In Pakistan, a first-class coach can also be a selector, pick one of his own players, and then gush about the said player and his own achievements on television commentary. Apparently conflict of interest has no meaning here.
Another player I was hopeful of seeing for Pakistan A was Sadaf Hussain, among the more consistent fast bowlers on the domestic scene. Considering Pakistan's luck with fast bowlers and injuries in the last few months, surely someone with a track record of bowling long spells and being a consistent wicket-taker was exactly the sort of player the Pakistan selectors needed to look at. Despite averaging under 21 in three of the last four seasons, he hasn't been close to national selection since touring the West Indies with them in 2011. And even though he has averaged just 17.9 with the ball in the Quaid-e-Azam Trophy Silver League this season, he was overlooked for the A team. Perhaps because in Pakistan, a decent performance in the domestic T20 tournament is given more importance than an exceptional one in the first-class game. Sadaf, unfortunately, has yet to play a T20 game despite being one of the best performers in the List A game too (in the 2013-14 President's Cup, he had an average of 12.90 while going at just 4.3 an over).
As I write this, the squads for the Pentangular Cup have been announced.

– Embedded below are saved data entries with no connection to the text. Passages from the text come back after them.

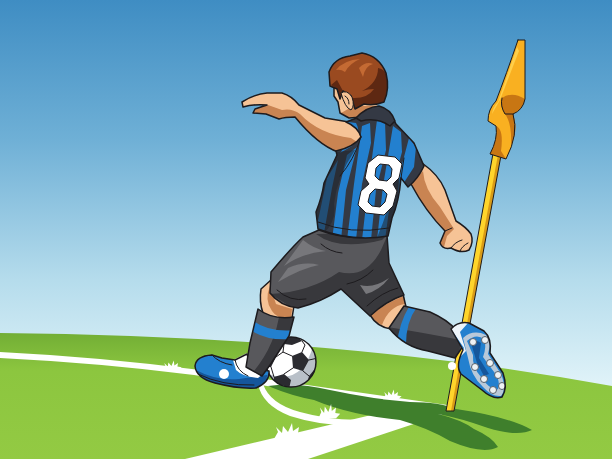
<!DOCTYPE html>
<html lang="en">
<head>
<meta charset="utf-8">
<title>Corner kick</title>
<style>
:root {
  --ink: #1d1b1e; --grass: #8cc63f; --shade-grass: #3f7f2c; --chalk: #fff;
  --skin: #f6c396; --skin-shade: #c98452; --hair: #9a4a20; --hair-shade: #5e2812;
  --blue: #2380cf; --blue-dark: #15569b; --kit: #343944; --kit-shade: #22252d;
  --shorts: #58585c; --shorts-shade: #38383c; --shorts-light: #77777b;
  --pole: #ffd52b; --flag: #f9b021; --flag-shade: #c87613;
}
html, body { margin: 0; padding: 0; overflow: hidden; }
svg { display: block; width: 612px; height: 459px; }
.outline { fill: none; stroke: var(--ink); stroke-width: 1.5; stroke-linejoin: round; stroke-linecap: round; }
.thin { fill: none; stroke: var(--ink); stroke-width: 1; stroke-linecap: round; stroke-linejoin: round; }
.chalk { fill: var(--chalk); }
.grass-shadow { fill: var(--shade-grass); }
.skin { fill: var(--skin); }
.skin-shade { fill: var(--skin-shade); }
.hair { fill: var(--hair); }
.hair-shade { fill: var(--hair-shade); }
.kit { fill: var(--kit); }
.kit-shade { fill: var(--kit-shade); }
.blue { fill: var(--blue); }
.blue-dark { fill: var(--blue-dark); }
.shorts { fill: var(--shorts); }
.shorts-shade { fill: var(--shorts-shade); }
.shorts-light { fill: var(--shorts-light); }
.pole { fill: var(--pole); }
.flag { fill: var(--flag); }
.flag-shade { fill: var(--flag-shade); }
.ball-patch { fill: #2b2b30; }
.ball-shade { fill: #b9c0c8; }
.stud { fill: #eef2f5; stroke: #56606c; stroke-width: 1; }
</style>
</head>
<body>
<svg viewBox="0 0 612 459" role="img" aria-label="A footballer with number 8 takes a corner kick">
<defs>
  <linearGradient id="sky" x1="0" y1="0" x2="0" y2="1">
    <stop offset="0" stop-color="#3f8dc3"/>
    <stop offset=".35" stop-color="#6fb0d6"/>
    <stop offset=".7" stop-color="#b5dcec"/>
    <stop offset="1" stop-color="#e6f6fa"/>
  </linearGradient>
  <linearGradient id="field" x1="0" y1="0" x2="0" y2="1">
    <stop offset="0" stop-color="#72ae35"/>
    <stop offset=".3" stop-color="#8cc63f"/>
    <stop offset="1" stop-color="#93ca43"/>
  </linearGradient>
  <path id="tuft" d="M-15 7L-11 0L-13 -5L-7 1L-6 -6L-1 0L3 -9L4 -1L10 -5L9 1L16 2L10 7Z"/>
  <path id="shirt-shape" d="M362 116L370 110L389 112L396 124L414 143L424 166Q418 179 408 187L401 178Q399 202 392 218L388 236Q352 242 318 229L316 212Q322 197 324 183L337 155L336 151Q354 147 361 137Q358 127 346 122Z"/>
  <path id="shorts-shape" d="M319 230Q350 242 387 235L389 263L404 295Q386 301 370 316L341 289Q321 302 298 308Q280 306 270 293L271 272Q292 247 303 237Z"/>
  <path id="plant-sock" d="M258 309Q272 320 294 317L289 336L270 365L262 376L246 367L250 343Z"/>
  <path id="kick-sock" d="M404 306L430 312Q448 320 456 330L463 346L455 358L428 351Q404 347 389 328Z"/>
  <clipPath id="shirt-clip"><use href="#shirt-shape"/></clipPath>
  <clipPath id="shorts-clip"><use href="#shorts-shape"/></clipPath>
  <clipPath id="plant-sock-clip"><use href="#plant-sock"/></clipPath>
  <clipPath id="kick-sock-clip"><use href="#kick-sock"/></clipPath>
  <clipPath id="ball-clip"><circle cx="291" cy="362" r="25"/></clipPath>
</defs>

<g id="pitch">
  <rect width="612" height="400" fill="url(#sky)"/>
  <path fill="url(#field)" d="M0 333Q340 336 612 386V459H0Z"/>
  <path class="chalk" d="M0 352Q100 357 200 370L300 384L454 406L446 412L300 391L194 375Q100 363 0 358Z"/>
  <path class="chalk" d="M263 384Q270 404 300 412Q336 422 372 419L362 425Q324 427 290 416Q262 405 258 384Z"/>
  <path class="chalk" d="M185 459L418 404L456 410L308 459Z"/>
  <path class="grass-shadow" d="M268 386Q296 382 330 390Q372 399 410 402Q440 402 456 409Q510 417 532 430Q518 437 488 428Q460 418 438 414Q462 420 474 429Q492 437 498 447Q483 455 450 441Q428 428 400 420Q350 415 314 400Q292 396 268 386Z"/>
  <g class="chalk">
    <use href="#tuft" x="289" y="432"/>
    <use href="#tuft" transform="translate(329 412) scale(.7 .9)"/>
    <use href="#tuft" transform="translate(392 395) scale(.6)"/>
    <use href="#tuft" transform="translate(172 366) scale(.6)"/>
  </g>
</g>

<g id="corner-flag">
  <path class="pole" d="M494 148L502 150L454 411L446 411Z"/>
  <path fill="#d99b16" d="M499 149L502 150L454 411L451 411Z"/>
  <path class="thin" d="M494 148L446 411H454L502 150"/>
  <path class="flag" d="M518 40L525 40L525 99Q523 110 513 114Q519 134 506 159L490 154Q498 139 496 126L488 121Q488 109 496 101Q506 75 518 40Z"/>
  <path class="flag-shade" d="M525 99Q512 91 502 98Q499 105 505 114Q512 123 511 145Q519 129 513 114Q523 109 525 99Z"/>
  <path class="flag-shade" d="M496 126Q504 129 501 151L506 159L490 154Q498 140 496 126Z"/>
  <path fill="#ffcf4a" d="M517 47L519 51L500 100L492 114Q493 107 498 102Z"/>
  <path class="thin" d="M518 40L525 40L525 99Q523 110 513 114Q519 134 506 159L490 154Q498 139 496 126L488 121Q488 109 496 101Q506 75 518 40ZM502 98Q500 106 505 114L513 114"/>
</g>

<g id="ball">
  <circle cx="291" cy="362" r="25" fill="#fff"/>
  <g clip-path="url(#ball-clip)">
    <path class="ball-shade" d="M268 374Q302 386 313 346L320 362L312 390H266Z"/>
    <path class="ball-patch" d="M292 356L302 352L309 360L303 371L293 368ZM283 338L296 335L302 341L292 345L284 344ZM265 352L273 347L276 357L271 367L264 367ZM274 377L284 374L291 380L289 389H274ZM309 376L318 365V382L306 387Z"/>
    <path class="thin" d="M292 356L283 352L276 357M283 352L284 344M302 352L305 345L302 341M309 360L318 358M303 371L309 376M293 368L284 374M271 367L274 377"/>
  </g>
  <circle class="outline" cx="291" cy="362" r="25"/>
</g>

<g id="kicking-leg">
  <path class="skin" d="M367 310L385 300L403 293L406 307L391 329Q377 326 371 316Z"/>
  <path class="skin-shade" d="M371 315Q387 302 404 296L405 304Q389 306 382 325Q374 322 371 315Z"/>
  <path class="outline" d="M370 315Q377 327 391 329L406 307L403 294"/>
  <use class="shorts" href="#kick-sock"/>
  <g clip-path="url(#kick-sock-clip)">
    <path class="shorts-shade" d="M388 327Q420 332 461 340L458 362H385Z"/>
    <path class="blue" d="M410 305L417 307Q405 323 406 349L397 344Q399 323 410 305Z"/>
  </g>
  <use class="outline" href="#kick-sock"/>
  <path class="blue" d="M451 329Q458 321 469 323L484 331Q492 338 490 353L503 373Q508 388 502 397Q493 400 482 390L461 374Q455 366 463 350Z"/>
  <path fill="#eef4f9" d="M451 329Q458 321 468 323L460 332L466 351L460 357L464 348Z"/>
  <path fill="#b9c9d9" d="M463 338Q473 329 486 335Q492 341 488 354L501 374Q507 389 501 396Q492 397 483 387Q471 376 468 358Z"/>
  <path class="blue" d="M467 341Q476 333 484 339Q487 346 483 357L497 376Q501 387 497 390Q488 388 481 377Q472 367 473 355Z"/>
  <path class="blue-dark" d="M471 343Q476 339 481 343L479 358L489 374L484 376L477 363Z"/>
  <g class="stud">
    <circle cx="473" cy="342" r="3.5"/><circle cx="485" cy="340" r="3.5"/>
    <circle cx="475" cy="367" r="3.5"/><circle cx="490" cy="363" r="3.5"/>
    <circle cx="484" cy="379" r="3.5"/><circle cx="498" cy="375" r="3.5"/>
    <circle cx="493" cy="390" r="3.5"/><circle cx="502" cy="386" r="3.5"/>
  </g>
  <circle class="chalk" cx="452" cy="366" r="4"/>
  <path class="outline" d="M451 329Q458 321 469 323L484 331Q492 338 490 353L503 373Q508 388 502 397Q493 400 482 390L461 374Q455 366 463 350Z"/>
</g>

<g id="planted-leg">
  <path class="blue" d="M195 366Q196 356 212 355L222 358L235 360L247 354L251 368L269 371Q270 382 256 388Q238 389 215 383Q196 378 195 366Z"/>
  <path class="blue-dark" d="M196 370Q216 381 239 379L267 375Q268 382 256 388Q238 389 215 383Q199 379 196 370Z"/>
  <path class="chalk" d="M233 360L247 353L251 367L263 374L258 378Q243 377 236 370Z"/>
  <circle class="chalk" cx="224" cy="374" r="5"/>
  <path class="thin" d="M212 355Q219 363 232 365M198 374Q222 386 254 385M235 360Q237 371 248 376"/>
  <path class="outline" d="M195 366Q196 356 212 355L222 358L235 360L247 354L251 368L269 371Q270 382 256 388Q238 389 215 383Q196 378 195 366Z"/>
  <path class="skin" d="M271 280L261 289Q259 302 263 313Q276 322 292 318L294 306Z"/>
  <path class="skin-shade" d="M270 286L276 304L292 309L291 318Q278 320 272 311Q264 300 270 286Z"/>
  <path class="outline" d="M271 280L261 289Q259 302 263 313Q276 322 292 318L294 306"/>
  <use class="shorts" href="#plant-sock"/>
  <g clip-path="url(#plant-sock-clip)">
    <path class="shorts-shade" d="M280 310L296 314L290 342L263 380L254 371Q276 344 280 310Z"/>
    <path class="blue" d="M252 320Q269 333 296 330L290 339Q266 341 249 329Z"/>
  </g>
  <use class="outline" href="#plant-sock"/>
</g>

<g id="shorts">
  <use class="shorts" href="#shorts-shape"/>
  <g clip-path="url(#shorts-clip)">
    <path class="shorts-shade" d="M388 234V262L406 298L370 318L340 290L296 310L270 294Q310 292 339 272Q366 279 381 250ZM316 234Q338 251 382 240L390 232Z"/>
    <path class="shorts-light" d="M303 240Q314 249 326 251Q302 253 284 266ZM288 268Q304 261 319 265Q302 268 278 282ZM360 285Q373 289 389 278Q380 290 366 294Z"/>
    <path class="thin" d="M277 290Q290 302 306 299M347 284Q362 281 373 270M367 306Q382 292 398 288M321 244Q330 252 342 253"/>
  </g>
  <use class="outline" href="#shorts-shape"/>
</g>

<g id="right-arm">
  <path class="skin" d="M422 163Q439 175 445 190L456 221Q466 227 471 234Q474 242 469 250Q461 254 451 248Q443 250 440 243L445 231Q426 212 411 184Z"/>
  <path class="skin-shade" d="M411 184L423 171Q424 189 440 207L454 229L447 236L444 247L440 243L445 231Q426 212 411 184Z"/>
  <path class="outline" d="M422 163Q439 175 445 190L456 221Q466 227 471 234Q474 242 469 250Q461 254 451 248Q443 250 440 243L445 231Q426 212 411 184"/>
  <path class="thin" d="M451 248Q455 242 462 240M460 251Q462 246 468 243M445 231L452 228"/>
</g>

<g id="left-arm">
  <path class="skin" d="M242 102Q255 94 267 93L282 93Q292 96 299 105L325 118L349 122Q361 129 361 138Q354 149 338 152Q318 145 295 117Q285 117 279 119L266 114L253 113L255 109L267 105Q253 104 243 107Z"/>
  <path class="skin-shade" d="M268 105L282 110Q292 108 300 114Q319 134 351 138L357 142Q350 149 338 152Q318 145 295 117Q285 117 279 119L266 114L253 113L255 109Z"/>
  <path class="outline" d="M349 122L325 118L299 105Q292 96 282 93L267 93Q255 94 242 102L243 107Q253 104 267 105L255 109L253 113L266 114L279 119Q285 117 295 117Q318 145 338 152"/>
</g>

<g id="shirt">
  <use class="kit" href="#shirt-shape"/>
  <g clip-path="url(#shirt-clip)">
    <path class="blue" d="M327 178L338 160L332 188L324 233L316 230ZM347 155L357 147L346 190L341 240H332L338 193ZM362 126L370 123L371 143L362 184L356 240H347L354 184ZM377 120L385 122L386 150L376 190L371 240H362L368 188ZM393 126L401 132L402 152L392 188L385 240H377L383 186ZM409 138L416 147L414 167L405 181L398 203L399 176Z"/>
    <path class="blue" d="M348 122L356 123Q362 134 352 146L340 153Q354 137 348 122Z"/>
    <path class="kit-shade" opacity=".55" d="M336 152L355 150Q337 177 334 204Q337 220 324 233L312 230L324 183ZM402 176L394 216L388 239L376 240Q390 208 393 184Z"/>
    <path class="thin" d="M361 137Q354 160 340 176M401 178L404 158M318 222Q350 235 389 228"/>
  </g>
  <use class="outline" href="#shirt-shape"/>
  <path id="number-eight" fill="#fff" fill-rule="evenodd" stroke="#1d1b1e" stroke-width="1" stroke-linejoin="round" d="M378 155L395 157L402 164L399 178L393 184L397 191L393 206L384 215L366 213L358 205L361 191L369 184L365 178L368 163ZM380 164L376 168L375 176L379 180L387 181L391 177L392 169L389 165ZM375 189L370 194L368 202L372 206L380 207L385 202L387 194L383 190Z"/>
</g>

<g id="head">
  <path class="skin" d="M334 84L334 96L338 102L340 113L349 118L362 117L375 110L380 98L350 76Z"/>
  <path class="skin-shade" d="M341 113L350 108L356 106L375 106L370 112L362 117L349 118Z"/>
  <path class="outline" d="M334 84L334 96L338 102L340 113L349 118L362 117"/>
  <path class="kit" d="M356 118Q366 107 379 106Q391 109 395 121L390 126Q377 117 361 121Z"/>
  <path class="outline" d="M356 118Q366 107 379 106Q391 109 395 121L390 126Q377 117 361 121Z"/>
  <path class="hair" d="M330 86L329 72Q334 58 350 56L362 53Q379 56 386 73Q390 89 384 102Q374 106 364 104L355 109L351 96L343 91L340 99L337 89Z"/>
  <path class="hair-shade" d="M386 74Q390 90 384 102Q374 106 364 104L355 109L352 98Q367 99 374 89Q368 89 362 91Q378 83 378 68Q384 69 386 74ZM331 85L337 80L343 91L340 99L337 89Z"/>
  <path fill="#c46a33" d="M336 70Q344 60 360 59Q350 63 345 72Q341 69 336 70ZM359 68Q366 61 373 64Q365 66 363 77Z"/>
  <path class="outline" d="M330 86L329 72Q334 58 350 56L362 53Q379 56 386 73Q390 89 384 102Q374 106 364 104L355 109L351 96L343 91L340 99L337 89Z"/>
  <path class="skin" d="M341 93Q347 89 352 97Q355 106 351 110Q345 108 341 93Z"/>
  <path class="thin" d="M341 93Q347 89 352 97Q355 106 351 110Q345 108 341 93M345 96Q349 98 349 104"/>
</g>
</svg>
</body>
</html>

Hammad isn't there but neither have Yamin or Ghulam been considered good enough for any of the 75 places on offer! While the captains of all five teams involved are current national team players, only three of the vice-captains are. The first exception is Bismillah Khan, though his promotion makes sense considering he's the only Balochistan-born player in the Balochistan team. The other is the vice-captain of the Federal United team - he hasn't played for Pakistan but holds the position over eight others who have. His name is Zohaib Ahmed.
And then they wonder where all the pessimism comes from.
Hassan Cheema is a sports journalist, writer and commentator, and co-hosts the online cricket show Pace is Pace Yaar. @mediagag